Restate word for word the lines of the entries below, starting with the line that holds "457C750 500 736" and ending with the line that holds "320C642 335 632", and no others.

[Document images with source code]
━━━━━━━━━━━━━━━━━━━━━━━━━━━━━━

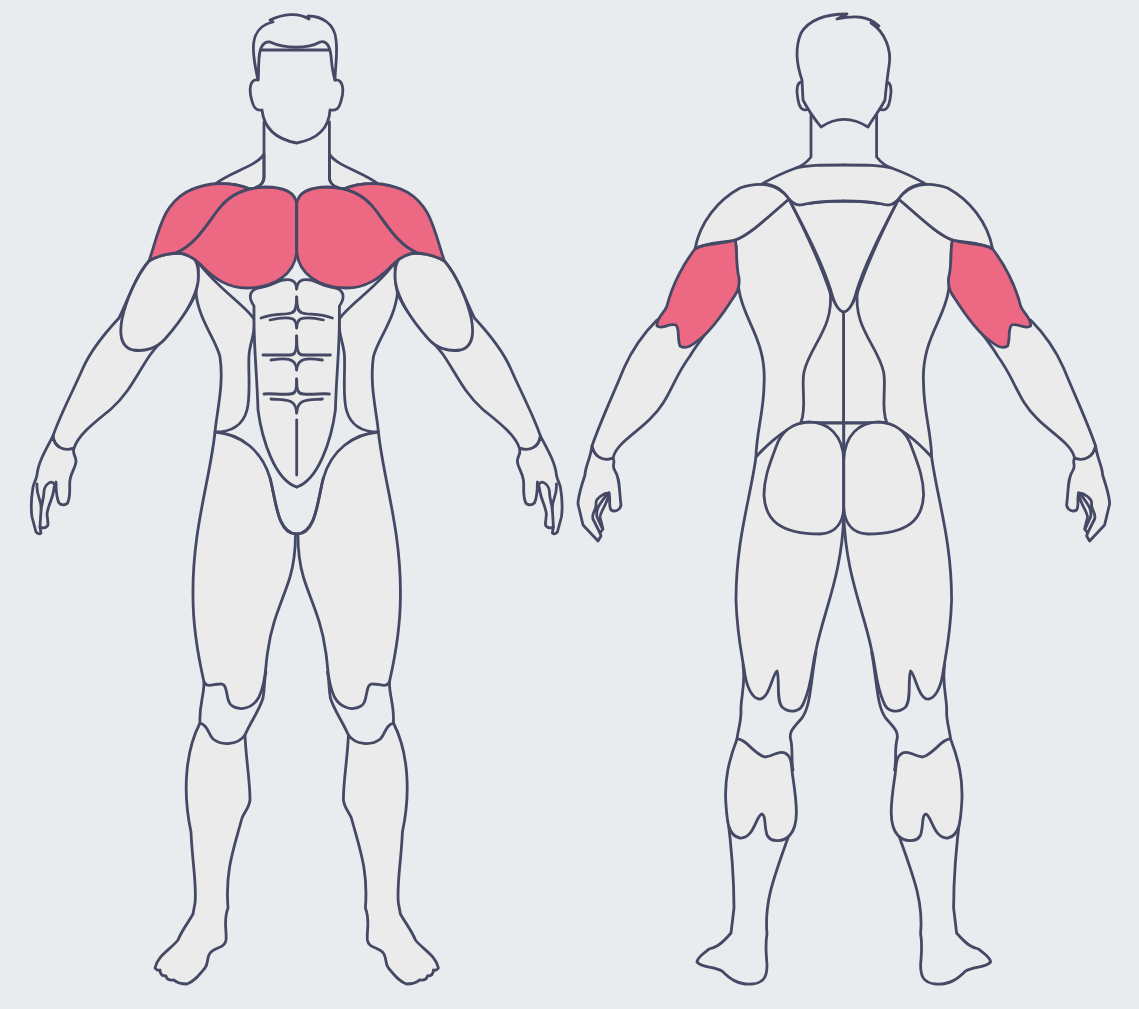
<!DOCTYPE html>
<html lang="en">
<head>
<meta charset="utf-8">
<title>Muscle map</title>
<style>
:root { --ground: #e8ecef; --muscle: #ebebeb; --line: #464965; --active: #ed6883; }
html, body { margin: 0; height: 100%; overflow: hidden; background: var(--ground); }
.muscle-map { display: block; width: 1139px; height: 1009px; }
.figure { fill: none; stroke: var(--line); stroke-width: 2.8; stroke-linecap: round; stroke-linejoin: round; }
.muscle { fill: var(--muscle); }
.active { fill: var(--active); }
.plain { fill: var(--ground); }
</style>
</head>
<body>
<svg class="muscle-map" viewBox="0 0 1139 1009" role="img" aria-label="Front and back muscle map with shoulders, chest and triceps highlighted">
<defs>
  <g id="front-half">
    <path class="muscle trapezius" d="M264 154C257 166 232 171 215 184C228 183 240 185 250 189C258 188 264 184 264 177Z"/>
    <path class="neck" d="M264 122V177C264 184 258 188 250 189"/>
    <path class="muscle lat" d="M198 262C199 275 198 284 196 293C198 318 217 342 220 357C224 385 217 410 215 432C232 432 243 425 247 410C251 395 248 372 249 355C250 342 256 332 254 319C246 306 216 287 198 262Z"/>
    <path class="muscle forearm" d="M149 261C135 277 128 300 119 318C105 333 91 350 83 368C73 391 60 415 53 436C54 447 64 452 74 448C79 434 94 423 111 409C130 392 137 374 150 355C160 341 186 318 196 293Z"/>
    <path class="muscle biceps" d="M149 261C160 254 176 252 188 254C198 258 199 272 198 282C195 300 180 322 165 339C157 348 145 352 133 350C121 347 119 335 122 319C126 300 137 275 149 261Z"/>
    <path class="muscle hand" d="M53 436C46 449 38 463 37 475C36 480 34 483 33 487C31 499 31 510 32 517L36 532Q39 535 41 533L40 527C44 529 48 527 48 524L47 514C48 505 53 499 54 488L56 482C56 492 57 499 59 503C62 506 67 505 68 502C71 494 69 487 70 480C71 472 76 467 76 461C76 456 72 454 74 448C64 452 54 447 53 436Z"/>
    <path class="fingers" d="M37 484C36 497 42 499 41 510L40 527M55 486C53 478 45 484 44 491C44 499 41 505 41 512"/>
    <path class="active deltoid" d="M149 261C154 247 158 228 166 213C177 194 192 187 212 184C226 183 240 185 250 189C236 192 226 199 218 210C206 226 195 245 176 253C166 254 157 256 149 261Z"/>
    <path class="active pectoral" d="M296.7 204C295 190 280 187 265 187C245 188 230 194 218 210C206 226 195 245 176 253C186 253 193 257 200 264C214 279 228 288 247 288C275 288 296 273 296.7 250Z"/>
    <path class="muscle abdominals" d="M296.7 289C296 280 291 279 283 280C275 282 269 287 258 288C248 291 249 299 254 306V320C254 350 257 375 258 410C262 440 275 480 296.7 487"/>
    <g class="abdominal-lines">
      <path d="M261 318C275 313 284 315 291 313C296 312 296.7 306 296.7 297M270 320C283 317 290 318 293 319C296 321 296.7 324 296.7 328"/>
      <path d="M263 355H290C296 355 296.7 350 296.7 336M271 360C285 358 296 357 296.7 370"/>
      <path d="M264 394C272 393 280 395 290 394C296 394 296.7 390 296.7 379M271 399C285 400 296 398 296.7 413"/>
    </g>
    <path class="muscle thigh" d="M215 432C210 480 192 530 193 597C193 630 199 660 204 682C207 688 213 684 220 684C229 683 225 700 231 705C240 712 253 708 259 697C267 680 265 665 268 650C272 620 283 600 290 577C295 560 295.5 548 295.5 534C277 533 276 500 270 478C262 450 240 434 215 432Z"/>
    <path class="groin" d="M270 478C276 500 277 533 296.7 534"/>
    <path class="knee" d="M204 682C204 697 199 705 200 723M266 672C264 680 265 687 263 698C259 711 251 721 245 735"/>
    <path class="muscle shin-and-foot" d="M200 723C186 750 182 790 191 832C192 860 197 885 195 903L193 914C188 923 182 930 178 940C171 949 157 956 155 968Q157 971 160 970Q160 976 166 976Q167 981 174 980Q178 984 187 984C195 981 199 975 205 968C209 963 206 957 211 952C216 947 225 948 226 940C227 930 223 921 228 908C225 870 234 848 242 818C245 811 249 808 250 800C250 780 246 760 245 735C238 745 222 746 213 739C208 734 208 725 200 723Z"/>
  </g>
  <g id="back-half">
    <path class="muscle back" d="M789 199C770 215 750 235 735 240C738 252 735 265 739 290C743 320 767 340 764 385C764 410 756 435 756 457C770 442 787 427 803 423H844V312C839 311 836 306 831 295C822 268 805 230 789 199Z"/>
    <path class="muscle lower-trapezius" d="M843.8 312C839 311 835 306 831 291C822 262 805 230 789 199C795 205 798 206 805 204C820 201 834 201 843.8 201"/>
    <path class="spine-edge" d="M830 289C835 328 810 345 804 372C801 387 807 408 801 422"/>
    <path class="muscle upper-trapezius" d="M843.8 165C820 165 808 165 796 168C785 172 772 178 762 184C776 184 783 191 789 199C795 205 798 206 805 204C820 201 834 201 843.8 201"/>
    <path class="neck" d="M811 111V157C807 162 802 166 796 168"/>
    <path class="muscle thigh" d="M756 457C750 500 736 540 736 600C737 635 742 655 745 675C747 687 752 698 759 699C769 700 772 675 777 671C780 680 776 700 782 707C790 714 801 712 804 702C812 685 812 665 816 650C824 610 842 575 843.8 515V423H803C787 427 770 442 756 457Z"/>
    <path class="muscle glute" d="M843.8 460C843 435 828 422 809 422C790 423 780 434 776 447C768 468 764 480 764 495C765 520 780 534 820 534C838 533 843.8 520 843.8 505Z"/>
    <path class="muscle forearm" d="M657 320C642 335 632 350 624 368C613 395 601 420 592 446C594 457 604 462 613 458C616 444 635 434 650 419C670 400 672 380 690 356C697 343 718 318 735 295Z"/>
    <path class="muscle hand" d="M592 446C590 460 585 467 585 475C580 490 578 497 578 504L583 525L598 541L601 536L600 533L603 529L600 517C601 510 607 505 609 493C611 499 608 505 611 510C614 512 620 511 621 505C619 490 620 478 615 471C611 465 616 463 613 458C604 462 594 457 592 446Z"/>
    <path class="fingers" d="M609 493C604 493 596 498 596 503C597 510 591 513 593 519L600 533M607 494C602 502 595 508 597 517L602 528"/>
    <path class="muscle deltoid" d="M695 249C700 222 718 200 740 188C760 181 778 184 789 199C770 215 750 235 735 240C722 243 706 242 695 249Z"/>
    <path class="active triceps" d="M695 249C706 242 722 245 735 240C738 250 735 262 739 278Q740 288 735 295C723 314 710 333 696 342C690 347 685 349 680 346C677 338 680 330 676 325C668 323 662 330 657 326C656 318 664 314 667 306C672 285 684 263 695 249Z"/>
    <path class="knee" d="M743 665C746 685 740 700 741 712C741 722 738 730 737 739M816 652C810 685 811 705 802 718C794 727 788 732 791 741C793 752 791 760 793 770"/>
    <path class="lower-leg" d="M727 812C732 850 734 880 734 908L731 933C720 946 714 948 709 949C706 952 697 957 697 962C702 968 712 966 722 971C730 979 738 985 752 984C765 983 767 975 767 965C766 950 765 945 767 934C764 900 775 875 790 832"/>
    <path class="muscle calf" d="M737 739C745 738 755 755 765 757C775 756 778 750 785 753C793 757 791 768 793 778C797 805 799 825 790 835C784 842 771 843 767 835C764 826 766 815 762 814C756 815 754 839 740 838C728 836 727 820 726 805C724 780 729 760 737 739Z"/>
  </g>
</defs>
<rect class="plain" width="1139" height="1009"/>
<g class="figure front-view">
  <use href="#front-half"/>
  <use href="#front-half" transform="translate(593.4 0) scale(-1 1)"/>
  <path class="midline" d="M296.7 204V250M296.7 420V475"/>
  <g class="head">
    <path class="plain face" d="M258 80C249 78 249 92 252 101C254 109 257 111 262 110C264 128 275 139 296.7 143C318 139 329 128 330 110C336 111 339 109 341 101C344 92 344 79 335 80L331 50H259Z"/>
    <path class="plain hair" d="M258 80C254 62 252 50 254 41C256 30 264 24 273 22L270 20C283 14 298 12 309 19L308 16C322 16 335 24 336 40C338 55 335 67 335 80C333 74 332 68 331 56C330 47 327 40 320 42C308 49 285 49 270 42C264 41 260 46 259 58Z"/>
  </g>
</g>
<g class="figure back-view">
  <use href="#back-half"/>
  <use href="#back-half" transform="translate(1687.6 0) scale(-1 1)"/>
  <g class="head">
    <path class="plain" d="M802 82C796 82 796 92 799 104C801 110 805 111 809 109M886 82C892 82 892 92 889 104C887 110 883 111 879 109"/>
    <path class="plain" d="M803 100L802 80C795 60 796 45 801 33C809 20 825 14 847 14L837 19C855 15 868 16 879 26L871 23C885 32 892 50 889 66C887 80 886 88 885 100C880 110 875 115 868 127C852 117 836 117 821 127C813 117 808 110 803 100Z"/>
  </g>
</g>
</svg>
</body>
</html>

━━━━━━━━━━━━━━━━━━━━━━━━━━━━━━

▶ _Exercise answer_:
    <path class="muscle thigh" d="M756 457C750 500 736 540 736 600C737 635 742 655 745 675C747 687 752 698 759 699C769 700 772 675 777 671C780 680 776 700 782 707C790 714 801 712 804 702C812 685 812 665 816 650C824 610 842 575 843.8 515V423H803C787 427 770 442 756 457Z"/>
    <path class="muscle glute" d="M843.8 460C843 435 828 422 809 422C790 423 780 434 776 447C768 468 764 480 764 495C765 520 780 534 820 534C838 533 843.8 520 843.8 505Z"/>
    <path class="muscle forearm" d="M657 320C642 335 632 350 624 368C613 395 601 420 592 446C594 457 604 462 613 458C616 444 635 434 650 419C670 400 672 380 690 356C697 343 718 318 735 295Z"/>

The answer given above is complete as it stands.